ASSIGNED TASK
Copy out every line holding the string "height" from the records below.

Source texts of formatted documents
·····

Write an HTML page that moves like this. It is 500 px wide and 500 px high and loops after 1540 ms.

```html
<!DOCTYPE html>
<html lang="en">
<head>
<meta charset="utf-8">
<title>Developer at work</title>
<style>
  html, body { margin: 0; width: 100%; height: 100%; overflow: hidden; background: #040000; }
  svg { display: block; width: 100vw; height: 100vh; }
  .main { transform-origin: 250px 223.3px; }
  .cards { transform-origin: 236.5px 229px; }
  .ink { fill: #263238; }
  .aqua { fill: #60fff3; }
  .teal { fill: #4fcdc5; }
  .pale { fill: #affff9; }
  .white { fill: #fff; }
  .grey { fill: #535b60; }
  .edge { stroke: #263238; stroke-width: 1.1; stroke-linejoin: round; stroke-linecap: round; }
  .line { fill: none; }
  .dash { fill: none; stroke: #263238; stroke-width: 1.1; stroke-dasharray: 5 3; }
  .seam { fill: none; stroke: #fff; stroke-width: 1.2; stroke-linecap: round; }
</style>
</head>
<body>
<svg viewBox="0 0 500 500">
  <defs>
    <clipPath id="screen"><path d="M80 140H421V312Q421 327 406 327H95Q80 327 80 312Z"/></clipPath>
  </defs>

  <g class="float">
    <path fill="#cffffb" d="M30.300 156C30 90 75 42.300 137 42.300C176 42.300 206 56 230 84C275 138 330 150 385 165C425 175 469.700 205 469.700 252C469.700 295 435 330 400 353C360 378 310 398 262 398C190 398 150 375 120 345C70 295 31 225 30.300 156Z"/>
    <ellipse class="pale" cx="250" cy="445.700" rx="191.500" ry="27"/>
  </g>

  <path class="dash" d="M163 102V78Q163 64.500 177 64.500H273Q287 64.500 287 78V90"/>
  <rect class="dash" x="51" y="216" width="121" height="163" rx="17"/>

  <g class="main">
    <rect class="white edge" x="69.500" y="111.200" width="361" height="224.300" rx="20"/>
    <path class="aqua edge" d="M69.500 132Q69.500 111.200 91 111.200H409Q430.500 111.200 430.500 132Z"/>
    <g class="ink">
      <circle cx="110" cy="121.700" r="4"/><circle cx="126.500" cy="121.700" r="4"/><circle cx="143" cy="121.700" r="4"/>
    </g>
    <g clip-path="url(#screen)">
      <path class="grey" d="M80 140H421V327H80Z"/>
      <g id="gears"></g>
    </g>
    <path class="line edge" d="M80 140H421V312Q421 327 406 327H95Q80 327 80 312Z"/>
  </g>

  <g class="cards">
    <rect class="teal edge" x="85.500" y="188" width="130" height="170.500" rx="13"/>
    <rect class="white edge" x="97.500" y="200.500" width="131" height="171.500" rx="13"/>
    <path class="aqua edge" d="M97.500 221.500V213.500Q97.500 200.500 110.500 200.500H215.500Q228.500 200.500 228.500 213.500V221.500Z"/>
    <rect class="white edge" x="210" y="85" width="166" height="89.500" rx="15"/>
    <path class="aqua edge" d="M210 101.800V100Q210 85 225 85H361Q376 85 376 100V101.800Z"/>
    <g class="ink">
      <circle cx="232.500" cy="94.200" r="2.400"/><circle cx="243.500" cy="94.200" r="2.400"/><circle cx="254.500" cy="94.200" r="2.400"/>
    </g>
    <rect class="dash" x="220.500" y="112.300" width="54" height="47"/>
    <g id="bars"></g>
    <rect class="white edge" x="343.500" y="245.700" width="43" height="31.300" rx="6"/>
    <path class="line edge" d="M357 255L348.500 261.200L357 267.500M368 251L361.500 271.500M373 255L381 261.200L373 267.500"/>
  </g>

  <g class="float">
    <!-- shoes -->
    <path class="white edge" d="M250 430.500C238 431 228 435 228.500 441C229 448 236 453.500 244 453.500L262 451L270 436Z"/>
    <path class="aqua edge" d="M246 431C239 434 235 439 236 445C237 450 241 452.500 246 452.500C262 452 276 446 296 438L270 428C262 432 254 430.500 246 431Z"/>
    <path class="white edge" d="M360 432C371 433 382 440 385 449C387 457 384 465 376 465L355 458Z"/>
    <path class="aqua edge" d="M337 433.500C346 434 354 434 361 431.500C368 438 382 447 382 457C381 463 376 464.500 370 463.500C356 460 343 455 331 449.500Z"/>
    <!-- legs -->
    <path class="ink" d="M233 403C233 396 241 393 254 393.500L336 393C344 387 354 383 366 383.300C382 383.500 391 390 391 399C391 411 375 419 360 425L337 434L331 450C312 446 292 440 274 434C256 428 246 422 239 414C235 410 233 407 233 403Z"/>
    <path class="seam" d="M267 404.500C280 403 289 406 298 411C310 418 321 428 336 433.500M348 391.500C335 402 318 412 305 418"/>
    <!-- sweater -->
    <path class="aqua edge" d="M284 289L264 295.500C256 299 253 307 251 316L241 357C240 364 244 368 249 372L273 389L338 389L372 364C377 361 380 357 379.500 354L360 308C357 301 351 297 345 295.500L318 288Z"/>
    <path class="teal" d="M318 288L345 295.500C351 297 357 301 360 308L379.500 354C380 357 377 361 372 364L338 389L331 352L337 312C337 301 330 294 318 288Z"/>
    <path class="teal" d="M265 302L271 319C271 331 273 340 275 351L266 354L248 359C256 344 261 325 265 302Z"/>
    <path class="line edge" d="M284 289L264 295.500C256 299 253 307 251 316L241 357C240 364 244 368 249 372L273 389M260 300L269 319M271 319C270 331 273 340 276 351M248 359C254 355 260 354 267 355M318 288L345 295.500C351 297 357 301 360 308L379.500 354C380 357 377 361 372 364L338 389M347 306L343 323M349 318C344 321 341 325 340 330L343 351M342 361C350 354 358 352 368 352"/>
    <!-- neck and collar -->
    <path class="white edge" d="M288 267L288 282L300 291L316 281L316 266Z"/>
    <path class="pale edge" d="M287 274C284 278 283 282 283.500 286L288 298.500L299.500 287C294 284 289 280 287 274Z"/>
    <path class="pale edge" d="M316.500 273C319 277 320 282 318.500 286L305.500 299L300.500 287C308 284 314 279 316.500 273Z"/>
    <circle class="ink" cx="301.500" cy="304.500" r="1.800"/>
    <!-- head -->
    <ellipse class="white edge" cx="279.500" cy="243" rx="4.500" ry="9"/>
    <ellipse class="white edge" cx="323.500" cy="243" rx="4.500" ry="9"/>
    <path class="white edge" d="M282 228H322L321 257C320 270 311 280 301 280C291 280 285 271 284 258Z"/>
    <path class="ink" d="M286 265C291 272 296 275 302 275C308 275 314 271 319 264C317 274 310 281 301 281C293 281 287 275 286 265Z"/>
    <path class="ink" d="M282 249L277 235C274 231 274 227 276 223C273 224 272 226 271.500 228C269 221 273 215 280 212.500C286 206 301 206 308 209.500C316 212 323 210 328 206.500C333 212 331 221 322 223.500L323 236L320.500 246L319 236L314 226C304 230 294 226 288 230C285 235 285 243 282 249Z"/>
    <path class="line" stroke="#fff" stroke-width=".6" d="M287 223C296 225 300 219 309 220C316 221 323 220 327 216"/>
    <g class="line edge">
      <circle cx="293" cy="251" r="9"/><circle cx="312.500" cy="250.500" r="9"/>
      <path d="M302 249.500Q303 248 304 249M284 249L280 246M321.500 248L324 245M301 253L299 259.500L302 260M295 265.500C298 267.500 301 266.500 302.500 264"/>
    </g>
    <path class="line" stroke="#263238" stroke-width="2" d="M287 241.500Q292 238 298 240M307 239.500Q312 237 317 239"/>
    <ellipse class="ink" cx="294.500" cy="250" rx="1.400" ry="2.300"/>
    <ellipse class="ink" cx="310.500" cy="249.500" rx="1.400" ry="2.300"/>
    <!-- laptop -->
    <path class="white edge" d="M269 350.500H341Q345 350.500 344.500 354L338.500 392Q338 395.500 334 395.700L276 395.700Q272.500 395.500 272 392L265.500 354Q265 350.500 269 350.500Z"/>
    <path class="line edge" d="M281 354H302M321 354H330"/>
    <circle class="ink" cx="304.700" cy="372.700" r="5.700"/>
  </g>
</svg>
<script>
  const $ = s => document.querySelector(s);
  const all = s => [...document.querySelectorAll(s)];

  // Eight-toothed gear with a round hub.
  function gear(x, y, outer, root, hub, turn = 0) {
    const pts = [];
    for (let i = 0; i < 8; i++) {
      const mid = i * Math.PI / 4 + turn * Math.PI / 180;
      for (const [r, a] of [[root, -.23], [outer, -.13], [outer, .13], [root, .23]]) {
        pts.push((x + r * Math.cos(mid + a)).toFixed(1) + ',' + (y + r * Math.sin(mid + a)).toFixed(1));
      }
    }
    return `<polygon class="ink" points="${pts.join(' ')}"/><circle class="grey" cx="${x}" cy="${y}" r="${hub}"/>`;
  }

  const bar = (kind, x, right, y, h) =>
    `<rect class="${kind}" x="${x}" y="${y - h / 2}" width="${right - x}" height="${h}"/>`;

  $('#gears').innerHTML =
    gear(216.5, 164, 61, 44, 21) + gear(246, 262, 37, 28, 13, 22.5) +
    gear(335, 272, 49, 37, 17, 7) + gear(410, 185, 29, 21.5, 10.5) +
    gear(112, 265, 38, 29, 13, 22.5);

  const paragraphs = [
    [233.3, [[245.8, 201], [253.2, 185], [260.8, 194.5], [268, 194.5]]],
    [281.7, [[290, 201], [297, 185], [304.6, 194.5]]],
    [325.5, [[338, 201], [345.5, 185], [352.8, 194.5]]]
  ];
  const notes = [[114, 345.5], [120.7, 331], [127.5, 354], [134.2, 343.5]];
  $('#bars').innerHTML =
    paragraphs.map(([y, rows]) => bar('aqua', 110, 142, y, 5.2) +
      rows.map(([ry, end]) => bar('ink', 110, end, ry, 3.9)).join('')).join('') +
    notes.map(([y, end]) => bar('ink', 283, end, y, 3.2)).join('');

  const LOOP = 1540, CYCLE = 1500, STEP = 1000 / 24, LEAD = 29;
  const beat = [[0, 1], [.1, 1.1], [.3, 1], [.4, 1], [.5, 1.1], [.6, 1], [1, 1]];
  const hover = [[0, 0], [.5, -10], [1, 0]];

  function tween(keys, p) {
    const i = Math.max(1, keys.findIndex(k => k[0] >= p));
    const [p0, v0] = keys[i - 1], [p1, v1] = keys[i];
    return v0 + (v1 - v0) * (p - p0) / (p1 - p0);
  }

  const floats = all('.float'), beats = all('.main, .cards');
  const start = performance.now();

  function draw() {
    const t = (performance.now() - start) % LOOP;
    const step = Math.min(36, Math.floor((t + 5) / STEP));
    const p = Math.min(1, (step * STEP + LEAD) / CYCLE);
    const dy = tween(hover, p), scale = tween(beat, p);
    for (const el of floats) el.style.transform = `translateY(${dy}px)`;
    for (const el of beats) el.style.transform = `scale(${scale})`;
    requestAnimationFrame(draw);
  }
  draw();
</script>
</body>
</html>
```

·····

RESPONSE TO THIS TASK
  html, body { margin: 0; width: 100%; height: 100%; overflow: hidden; background: #040000; }
  svg { display: block; width: 100vw; height: 100vh; }
  <rect class="dash" x="51" y="216" width="121" height="163" rx="17"/>
    <rect class="white edge" x="69.500" y="111.200" width="361" height="224.300" rx="20"/>
    <rect class="teal edge" x="85.500" y="188" width="130" height="170.500" rx="13"/>
    <rect class="white edge" x="97.500" y="200.500" width="131" height="171.500" rx="13"/>
    <rect class="white edge" x="210" y="85" width="166" height="89.500" rx="15"/>
    <rect class="dash" x="220.500" y="112.300" width="54" height="47"/>
    <rect class="white edge" x="343.500" y="245.700" width="43" height="31.300" rx="6"/>
    `<rect class="${kind}" x="${x}" y="${y - h / 2}" width="${right - x}" height="${h}"/>`;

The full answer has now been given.